┌──
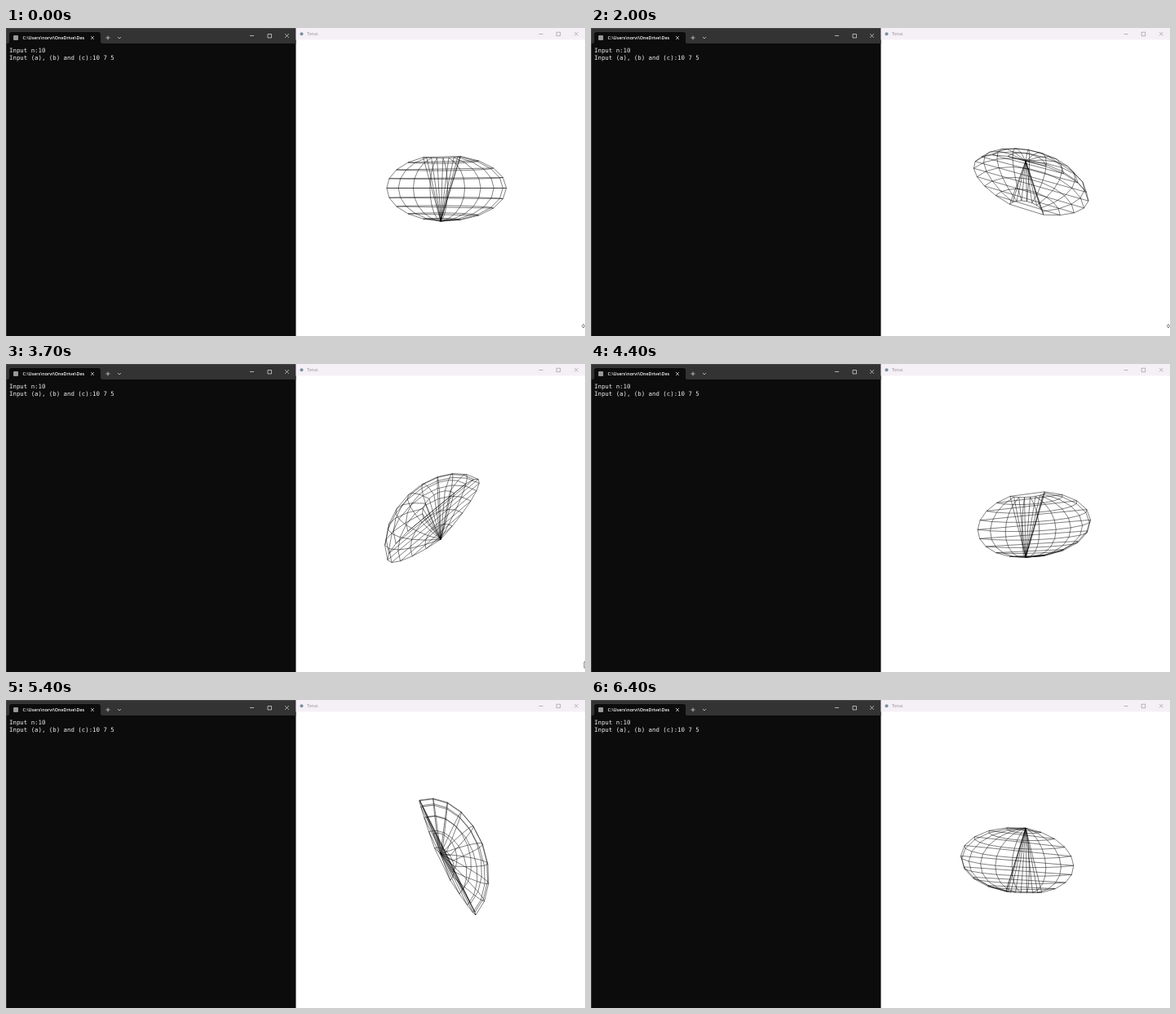
An HTML page that plays this animation: 710 by 378 pixels, repeating every 6500 ms.

```html
<!DOCTYPE html>
<html lang="en">
<head>
<meta charset="utf-8">
<title>Ellipsoid wireframe</title>
<style>
  html, body { margin: 0; width: 100%; height: 100%; overflow: hidden; background: #fff; }
  svg { display: block; }
  .line { fill: none; stroke-width: .7; }
  .tab { font: 600 5.4px "Open Sans", sans-serif; fill: #fff; }
  .console { font: 7.39px "DejaVu Sans Mono", monospace; fill: #f0f0f0; white-space: pre; }
  .title { font: 5.2px "Open Sans", sans-serif; fill: #8b878d; }
  #mesh { stroke-width: .5; }
</style>
</head>
<body>
<svg width="710" height="378" viewBox="0 0 710 378">
  <!-- terminal window -->
  <rect width="355.5" height="378" fill="#0c0c0c"/>
  <rect width="355.5" height="19" fill="#333"/>
  <path d="M2 19q2 0 2-2V8q0-3 3-3H113q3 0 3 3v9q0 2 2 2z" fill="#0c0c0c"/>
  <path class="line" d="M.3 378V.3H355.500" stroke="#555"/>
  <rect x="9" y="9" width="6" height="6" rx="1" fill="#999"/>
  <text class="tab" x="20.5" y="13.8">C:\Users\norvi\OneDrive\Des</text>
  <g class="line" stroke="#e4e4e4">
    <path d="M104 10l4 4m0-4l-4 4M122.500 12h5m-2.500-2.500v5M137 11l2 2 2-2"/>
    <path d="M299 9.500h5M321 7.500h4.500v4.500h-4.500zM342.200 7.200l4.600 4.600m0-4.600l-4.600 4.600"/>
  </g>
  <text class="console" x="4" y="29.800">Input n:10</text>
  <text class="console" x="4" y="38.600">Input (a), (b) and (c):10 7 5</text>

  <!-- graphics window -->
  <rect x="355.500" width="354.500" height="14.500" fill="#f5f0f6"/>
  <circle cx="362.500" cy="7.200" r="2" fill="#7b909c"/>
  <text class="title" x="369" y="9.300">Torus</text>
  <path class="line" stroke="#999" d="M653.500 7.500h5M675.200 5.200h4.500v4.500h-4.500zM697 5l4.500 4.500m0-4.500l-4.500 4.500"/>
  <path id="mesh" class="line" stroke="#000" stroke-linejoin="round"/>
  <path id="cursor" class="line" stroke="#444"/>
</svg>
<script>
const LOOP = 6500, TICK = 100;
const N = 10, [A, B, C] = [10, 7, 5];
const CENTER = { x: 533, y: 196.5 };
const SCALE = { x: 7.9, y: 8.12 };
const EYE = 51;                      // camera distance in model units
const FIRST_TICK = 6, HOLDS = [19, 30, 32, 46, 59], DOUBLE = 33;
const rad = degrees => degrees * Math.PI / 180;

const mesh = document.getElementById('mesh');
const cursor = document.getElementById('cursor');

// Half an ellipsoid; each row and column later closes on itself.
const points = Array.from({ length: N }, (_, i) => Array.from({ length: N }, (_, j) => {
  const u = rad(90 - 180 / N * i), v = rad(180 / N * j);
  return [A * Math.cos(u) * Math.cos(v), C * Math.sin(u), B * Math.cos(u) * Math.sin(v)];
}));

function stepAt(tick) {
  if (tick < FIRST_TICK) return 0;
  const held = HOLDS.filter(h => h <= tick).length;
  return tick - FIRST_TICK + 1 - held + (tick >= DOUBLE ? 1 : 0);
}

function projector(step) {
  const pitch = rad(-10 * step), yaw = rad(10 + 10 * step);
  const [cp, sp, cy, sy] = [Math.cos(pitch), Math.sin(pitch), Math.cos(yaw), Math.sin(yaw)];
  return ([x, y, z]) => {
    const turnedX = x * cy + z * sy, turnedZ = z * cy - x * sy;
    const depth = EYE / (EYE + y * sp + turnedZ * cp);
    const px = CENTER.x + SCALE.x * turnedX * depth;
    const py = CENTER.y + SCALE.y * (y * cp - turnedZ * sp) * depth;
    return px.toFixed(2) + ' ' + py.toFixed(2);
  };
}

const closedLine = list => 'M' + list.join('L') + 'Z';

function cursorPath(time) {
  if (time < 2300) return 'M708 363.500l1.600 2.300-1.600 2.300-1.600-2.300z';
  return time < 3800 ? 'M710 365.500h-1v7.500h1' : '';
}

function draw(now) {
  const time = now % LOOP;
  const rows = points.map(row => row.map(projector(stepAt(Math.floor(time / TICK)))));
  const columns = rows[0].map((_, j) => rows.map(row => row[j]));
  mesh.setAttribute('d', [...rows.slice(1), ...columns].map(closedLine).join(''));
  cursor.setAttribute('d', cursorPath(time));
}

let start;
function loop(now) {
  start ??= now;
  draw(now - start);
  requestAnimationFrame(loop);
}
draw(0);
requestAnimationFrame(loop);
</script>
</body>
</html>
```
└──
▸ **Task to carry out**
Return the lines above that include the string "function".

▸ **Result of this exercise**
function stepAt(tick) {
function projector(step) {
function cursorPath(time) {
function draw(now) {
function loop(now) {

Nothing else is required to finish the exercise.